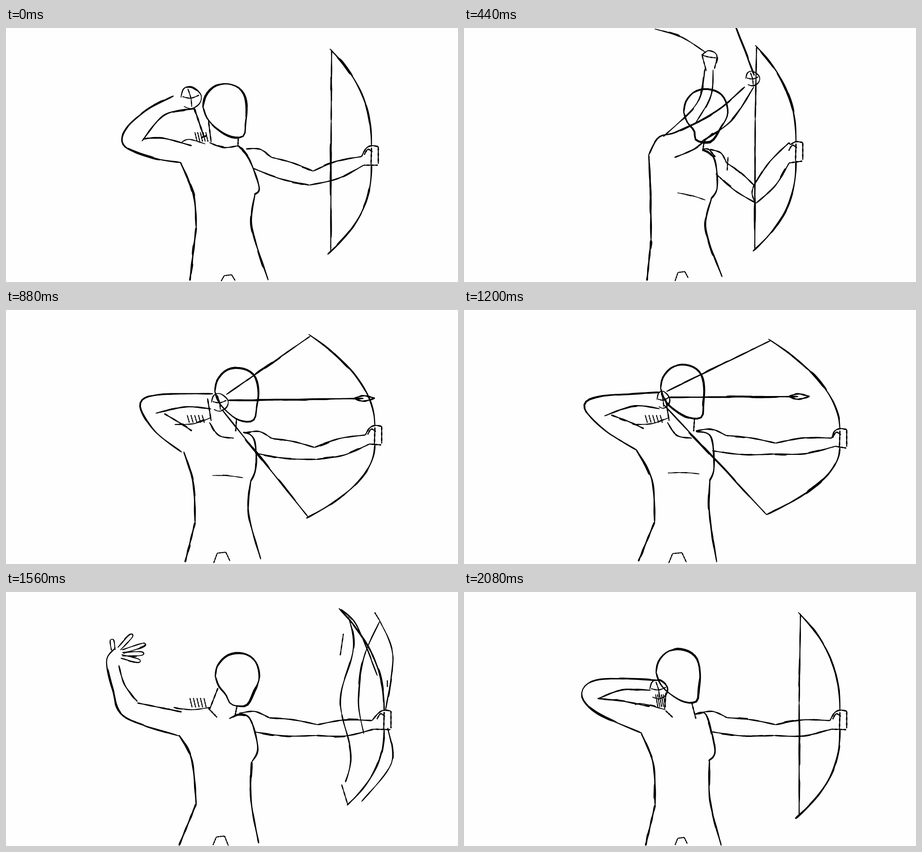
Write an HTML page that moves like this. It is 998 px wide and 561 px high and loops after 2160 ms.

```html
<!DOCTYPE html>
<html lang="en">
<head>
<meta charset="utf-8">
<title>Archer</title>
<style>
html, body { margin: 0; width: 100%; height: 100%; overflow: hidden; background: #fefefe; }
svg { display: block; width: 100%; height: 100%; }
path { fill: #000; }
</style>
</head>
<body>
<svg viewBox="0 0 998 561"><path id="ink"/></svg>
<script>
const LOOP = 2160, N = 40;
const STEPS = [0, 160, 240, 280, 360, 400, 440, 520, 600, 680, 720, 800, 880, 1040, 1200,
  1440, 1480, 1520, 1560, 1600, 1640, 1720, 1760, 1800, 1840, 1920, 2000, 2080];
const WEIGHT = { head: 3.8, neck: 3.2, quiver: 2.5, arm: 3.4, hand: 2.6, side: 4.2, front: 3.8,
  lead: 3.2, bow: 3.6, string: 3.2, arrow: 3.8, crotch: 2.6, fold: 2.2, extra: 2.8 };

const lerp = (a, b, k) => a + (b - a) * k;
const mix = (p, q, k) => p.map((v, i) => lerp(v, q[i], k));
const add = (p, x, y) => [p[0] + x, p[1] + y];
const range = (n, f) => Array.from({ length: n }, (_, i) => f(i));
const rand = n => { const v = Math.sin(n * 12.9898) * 43758.5453; return v - Math.floor(v); };
const parse = s => s ? s.split('/').map(l => l.trim().split(' ').map(p => p.split(',').map(Number))) : [];
const shift = (s, dx, dy) => s.replace(/(-?\d+),(-?\d+)/g, (_, x, y) => `${+x + dx},${+y + dy}`);
const segments = pts => pts.slice(1).map((p, i) => [pts[i], p]);

// Unit normal of a line.
function normal(a, b) {
  const dx = b[0] - a[0], dy = b[1] - a[1], len = Math.hypot(dx, dy) || 1;
  return [-dy / len, dx / len];
}

function arc(a, b, h) {
  const [nx, ny] = normal(a, b);
  return [a, add(mix(a, b, .5), nx * h, ny * h), b];
}

// Each key pose holds a few points per part; builders turn them into strokes.
const build = {
  head([[[x, y], chin]]) {
    const w = 97, h = 119, c = (chin[0] - x) / w;
    return [[[0, .45], [.05, .24], [.24, .06], [.5, 0], [.78, .06], [.95, .22], [1, .48], [(1 + c) / 2, .74],
      [c, .95], [c - .15, 1], [c - .4, .95], [.24, .78], [.08, .62], [0, .43]].map(([u, v]) => [x + u * w, y + v * h])];
  },
  quiver([[a, b], ...rest]) {
    const hatch = range(5, i => { const x = lerp(a[0], b[0], i / 4); return [[x, a[1]], [x + 5, b[1]]]; });
    return [...hatch, ...rest];
  },
  hand([pts]) {
    const [a, b] = pts;
    if (pts.length === 2)
      return [
        [[0, .5], [.15, .08], [.55, 0], [1, .35], [.95, .75], [.55, 1], [.15, .9]],
        [[.08, .45], [.5, .52], [.92, .38]],
        [[.35, .08], [.5, .5], [.55, .92]]
      ].map(l => l.map(([u, v]) => [lerp(a[0], b[0], u), lerp(a[1], b[1], v)]));
    return pts.slice(1).map(tip => {
      const [nx, ny] = normal(a, tip), root = mix(a, tip, .3);
      return [add(root, nx * 4, ny * 4), add(tip, nx * 4, ny * 4), add(tip, -nx * 4, -ny * 4), add(root, -nx * 4, -ny * 4)];
    });
  },
  lead([[s, e, w], [s2, e2, w2]], pose) {
    const g = parse(pose.bow)[0][1], mid = mix(s, e, .38);
    return [
      arc(s, mid, -9), arc(mid, e, -3), arc(e, w, -6), arc(s2, e2, 5), arc(e2, w2, 8),
      [w, add(g, -12, 4), add(g, 0, -2), add(g, 15, 0)],
      [add(g, 15, 0), add(g, 15, 38)],
      [w2, add(g, 14, 41)],
      [add(g, 0, 2), add(g, -1, 40)],
      [add(g, -16, 18), add(g, -8, 6), add(g, 2, 12)]
    ];
  },
  bow([[top, grip, end]]) {
    const power = 2.35 - (454 - (end[1] - top[1])) / 180;
    const limb = (tip, g) => range(9, i => {
      const v = i / 8;
      return [lerp(tip[0], g[0], 1 - (1 - v) ** power), lerp(tip[1], g[1], v)];
    });
    return [limb(top, grip), limb(end, add(grip, 0, 40))];
  },
  string(lines, { wave = 0 }) {
    return lines.map(([a, b]) => range(13, i => {
      const [x, y] = mix(a, b, i / 12);
      return [x + wave * Math.sin((y - 50) / 255 * 2 * Math.PI), y];
    }));
  },
  arrow([[tail, head]]) {
    const len = Math.hypot(head[0] - tail[0], head[1] - tail[1]);
    const size = len > 200 ? 46 : 0, back = mix(head, tail, size / len), mid = mix(head, tail, size * .55 / len);
    const [nx, ny] = normal(tail, head);
    return [[tail, mid], ...[6, -6].map(r => [back, add(mid, nx * r, ny * r), head])];
  },
  crotch([[a, b]]) {
    return segments([[a[0], 559], [lerp(a[0], b[0], .22), a[1] + 2], [lerp(a[0], b[0], .75), a[1]], b]);
  },
  fold: ([[a, b]]) => [arc(a, b, -2)]
};

const reach = {
  head: '435,123 526,234',
  neck: '447,205 453,252 / 513,240 512,262 / 449,253 480,264 513,260',
  quiver: '417,230 441,251 / 388,252 405,246 440,256',
  arm: '370,150 310,182 263,225 262,262 330,288 385,297 / 300,250 350,192 418,178 / 302,245 345,243 410,260',
  hand: '386,130 430,178',
  side: '385,296 414,368 420,440 / 420,440 406,558',
  front: '513,260 537,290 559,352 548,368 / 550,365 543,440 579,557',
  lead: '530,267 678,316 785,284 / 546,310 670,347 790,303',
  bow: '715,46 807,262 710,500',
  string: '719,48 718,205 / 718,205 717,492',
  arrow: '416,178 437,240',
  crotch: '475,545 506,558',
  fold: '', extra: ''
};

const raise = {
  arm: '365,70 300,140 270,205 285,255 365,288 400,315 / 395,75 340,150 330,215 / 325,212 375,245 410,258',
  hand: shift(reach.hand, -18, -88),
  arrow: '392,70 320,300'
};

const over = {
  arm: '455,70 410,150 398,215 407,280 / 485,75 460,150 455,210 / 450,205 470,235',
  hand: shift(reach.hand, 68, -95),
  arrow: '470,50 150,30', extra: ''
};

const swing = {
  head: '485,134 551,250',
  neck: '530,252 527,272 / 527,268 540,268 555,285',
  quiver: '',
  arm: '620,130 555,185 470,229 430,242 408,280 / 640,130 590,205 525,250 / 550,232 510,266 465,286',
  hand: '622,96 652,128',
  arrow: '641,105 540,-160',
  side: '408,280 412,370 413,468 / 413,468 404,558',
  front: '527,268 553,290 559,352 545,378 / 547,374 534,445 570,550',
  lead: '543,268 640,347 718,253 / 556,322 645,387 718,298',
  bow: '643,38 733,253 638,493',
  string: '646,42 643,200 / 643,200 642,490',
  crotch: '466,538 495,552',
  fold: '471,364 533,380',
  extra: '532,90 515,165 440,240 / 550,92 545,150 510,212 / 525,60 540,50 558,60 553,90 / 525,58 535,95 / ' +
    '526,60 540,64 556,66 / 421,2 480,20 535,55 / 640,347 636,365 642,385 / 583,285 581,315'
};

const pull = {
  head: '488,135 571,250',
  neck: '545,253 534,275 / 521,278 535,274 540,258',
  quiver: '443,237 472,264 / 415,262 425,262 437,273 / 437,271 475,263 493,222',
  arm: '492,188 380,184 338,205 355,268 405,318 / 362,222 430,216 485,219 / 385,226 435,272',
  hand: '492,190 537,230',
  arrow: '538,206 877,199',
  side: '405,318 412,400 414,470 / 414,470 406,559',
  front: '535,272 550,285 553,345 538,380 / 538,380 529,450 567,544',
  lead: '545,275 674,313 775,269 / 552,321 685,342 785,291',
  bow: '664,43 799,250 658,468',
  string: '667,48 525,194 / 512,230 666,462',
  crotch: '465,534 498,552',
  fold: '461,371 527,379'
};

const nock = {
  arm: '612,190 500,212 420,235 408,280 406,318 / 615,215 530,236 460,250 / 465,255 480,275',
  hand: shift(pull.hand, 100, 0),
  arrow: shift(pull.arrow, 66, -2),
  string: '657,45 632,195 / 632,205 653,478', extra: ''
};

const full = {
  head: '434,121 526,235',
  neck: '445,195 453,245 / 509,240 507,268 / 449,248 470,277 503,283',
  quiver: '400,232 433,249 / 372,253 415,251 452,238',
  arm: '433,182 300,191 266,215 310,265 382,310 / 310,234 375,212 432,218 / 325,232 365,247 397,262',
  hand: '426,180 453,217',
  arrow: '450,193 763,191',
  side: '380,308 415,375 421,468 / 421,468 385,555',
  front: '512,268 545,280 552,348 542,378 / 543,372 542,450 558,557',
  lead: '512,267 688,294 812,283 / 548,311 685,318 820,301',
  bow: '672,64 830,264 668,452',
  string: '676,68 447,180 / 440,208 668,452',
  crotch: '452,536 491,557',
  fold: '450,360 520,362', extra: ''
};

const settle = { ...full };
for (const part of ['arm', 'hand', 'arrow']) settle[part] = shift(full[part], -11, 0);

const loose = { string: '690,60 735,190 / 735,190 690,457', arrow: shift(full.arrow, 230, 0), extra: '' };
const fly = { arrow: shift(full.arrow, 380, 0) };

const recoil = {
  head: '462,134 535,250',
  neck: '468,212 450,258 / 510,252 506,272 / 447,257 466,277',
  quiver: '406,234 437,255 / 370,255 410,260 450,255',
  arm: '240,125 222,152 235,215 262,276 382,318 / 249,162 262,205 290,242 / 290,245 388,265',
  hand: '238,138 234,107 276,97 303,117 299,136 292,152',
  side: '382,316 410,370 420,468 / 420,468 382,560',
  front: '493,280 515,270 540,282 556,345 543,375 / 542,375 541,460 558,555',
  lead: '515,268 688,293 808,284 / 548,309 685,317 812,303',
  bow: '735,36 835,263 753,471',
  string: '754,55 752,270 / 752,270 745,420', wave: 14,
  crotch: '457,539 491,560',
  arrow: '', fold: '',
  extra: '740,38 775,75 820,185 / 814,45 825,63 / 825,63 854,140 838,262 / 825,65 790,145 778,240 790,313 / ' +
    '843,300 851,378 785,463 / 741,425 755,471 / 745,92 738,140 / 842,195 842,210'
};

const follow = {
  head: '457,128 537,248',
  neck: '463,208 448,257 / 511,248 508,268 / 450,257 463,273',
  quiver: '409,236 436,255 / 385,254 410,258 445,257',
  arm: '128,215 165,239 285,242 350,285 387,318 / 165,215 205,221 285,210 315,212 / 315,212 345,225 398,265',
  hand: '155,220 128,200 138,180 176,133 189,152 168,184',
  side: '386,317 411,390 414,488 / 414,488 392,560',
  front: '508,268 540,280 556,345 543,375 / 543,375 538,460 560,558',
  lead: recoil.lead,
  bow: '738,47 831,263 720,508',
  string: '745,60 745,265 / 745,265 740,485', wave: -12,
  crotch: '461,541 490,558',
  extra: '806,75 830,140 836,242 / 834,318 830,400 805,490 / 738,198 736,222 / 745,293 744,330 / 730,408 729,438'
};

const rest = {
  head: '424,126 516,242',
  neck: '446,222 443,258 / 503,245 512,280 / 445,262 461,277',
  quiver: '423,226 440,254 / 377,249 395,247 445,260',
  arm: '430,195 300,193 260,222 290,265 393,312 / 295,236 350,216 412,217 / 295,235 350,241 410,253',
  hand: '410,195 449,236',
  side: '391,311 418,380 422,470 / 422,470 401,560',
  front: '510,270 535,272 554,350 540,373 / 542,370 543,460 568,560',
  lead: recoil.lead,
  bow: '738,45 830,263 732,501',
  string: '743,48 740,245 / 740,245 740,495',
  crotch: '466,542 493,556', extra: ''
};

const lift = {
  ...rest,
  arm: '290,105 262,180 270,250 300,270 393,312 / 325,110 300,185 305,215 / 303,215 365,245 410,253',
  hand: shift(rest.hand, -110, -130)
};

const POSES = [
  [0, reach], [280, raise], [360, { arrow: '420,50 14,140' }], [400, over], [440, swing],
  [520, { extra: '', arrow: '645,150 830,-60' }], [600, nock], [720, pull],
  [1040, settle], [1200, full], [1400, full], [1440, loose], [1480, fly],
  [1560, recoil], [1760, follow], [1920, lift], [2080, rest]
];

const spline = (a, b, c, d, t) => b + .5 * t * (c - a + t * (2 * a - 5 * b + 4 * c - d + t * (3 * (b - c) + d - a)));

// Smooth curve through the points, resampled at equal distances.
function sample(pts) {
  const at = i => pts[Math.max(0, Math.min(pts.length - 1, i))];
  const fine = [], dist = [0];
  for (let i = 0; i < pts.length - 1; i++)
    for (let j = 0; j < 12; j++)
      fine.push([0, 1].map(n => spline(at(i - 1)[n], at(i)[n], at(i + 1)[n], at(i + 2)[n], j / 12)));
  fine.push(at(pts.length));
  for (let i = 1; i < fine.length; i++)
    dist.push(dist[i - 1] + Math.hypot(fine[i][0] - fine[i - 1][0], fine[i][1] - fine[i - 1][1]));
  let i = 1;
  return range(N + 1, n => {
    const d = dist[dist.length - 1] * n / N;
    while (i < fine.length - 1 && dist[i] < d) i++;
    return mix(fine[i - 1], fine[i], (d - dist[i - 1]) / (dist[i] - dist[i - 1] || 1));
  });
}

function strokes(name, pose) {
  const lines = parse(pose[name]);
  return (lines.length && build[name] ? build[name](lines, pose) : lines).map(sample);
}

const tracks = Object.keys(WEIGHT).map(name => ({
  weight: WEIGHT[name],
  keys: POSES.filter(([, pose]) => name in pose).map(([t, pose]) => ({ t, lines: strokes(name, pose) }))
}));

// Matching strokes blend; others switch halfway.
function linesAt(keys, t) {
  const i = keys.filter(k => k.t <= t).length - 1;
  const a = keys[i], b = keys[i + 1];
  if (!b) return a.lines;
  const k = (t - a.t) / (b.t - a.t);
  if (a.lines.length !== b.lines.length) return (k < .5 ? a : b).lines;
  return a.lines.map((line, n) => line.map((p, j) => mix(p, b.lines[n][j], k)));
}

// Tapered brush stroke with uneven pressure.
function ribbon(line, weight, seed) {
  const left = [], right = [], last = line.length - 1;
  line.forEach(([x, y], i) => {
    const [nx, ny] = normal(line[Math.max(0, i - 1)], line[Math.min(last, i + 1)]);
    const r = weight * (1 + .2 * Math.sin(i * .5 + seed)) * (i % last ? .5 : .3);
    left.push((x + nx * r).toFixed(1) + ' ' + (y + ny * r).toFixed(1));
    right.unshift((x - nx * r).toFixed(1) + ' ' + (y - ny * r).toFixed(1));
  });
  return 'M' + left.concat(right).join('L') + 'Z';
}

// One line, then short retraced bits beside it on longer lines.
function sketch(line, weight, seed) {
  const length = line.slice(1).reduce((sum, p, i) => sum + Math.hypot(p[0] - line[i][0], p[1] - line[i][1]), 0);
  const bits = range(Math.floor(length / 55), i => {
    const from = Math.floor(rand(seed + i) * (N - 10)), off = rand(seed + i + 50) * 3 - 1.5;
    const [nx, ny] = normal(line[from], line[from + 8]);
    return ribbon(line.slice(from, from + 9).map(p => add(p, nx * off, ny * off)), weight * .9, seed + i);
  });
  return ribbon(line, weight * .85, seed) + bits.join('');
}

const ink = document.getElementById('ink');
let shown = -1;

function draw(now) {
  const step = STEPS.filter(s => s <= now % LOOP).pop();
  if (step === shown) return;
  shown = step;
  ink.setAttribute('d', tracks.map(({ keys, weight }, n) =>
    linesAt(keys, step).map((line, i) => sketch(line, weight, n * 17 + i * 3 + step)).join('')).join(''));
}

const start = performance.now();
(function tick() {
  draw(performance.now() - start);
  requestAnimationFrame(tick);
})();
</script>
</body>
</html>
```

★ ★ ★ ★ ★

• Goal of the exercise
Which lines in the listing above include the string "hypot"? Copy each of them.

• Exercise answer
  const dx = b[0] - a[0], dy = b[1] - a[1], len = Math.hypot(dx, dy) || 1;
    const len = Math.hypot(head[0] - tail[0], head[1] - tail[1]);
    dist.push(dist[i - 1] + Math.hypot(fine[i][0] - fine[i - 1][0], fine[i][1] - fine[i - 1][1]));
  const length = line.slice(1).reduce((sum, p, i) => sum + Math.hypot(p[0] - line[i][0], p[1] - line[i][1]), 0);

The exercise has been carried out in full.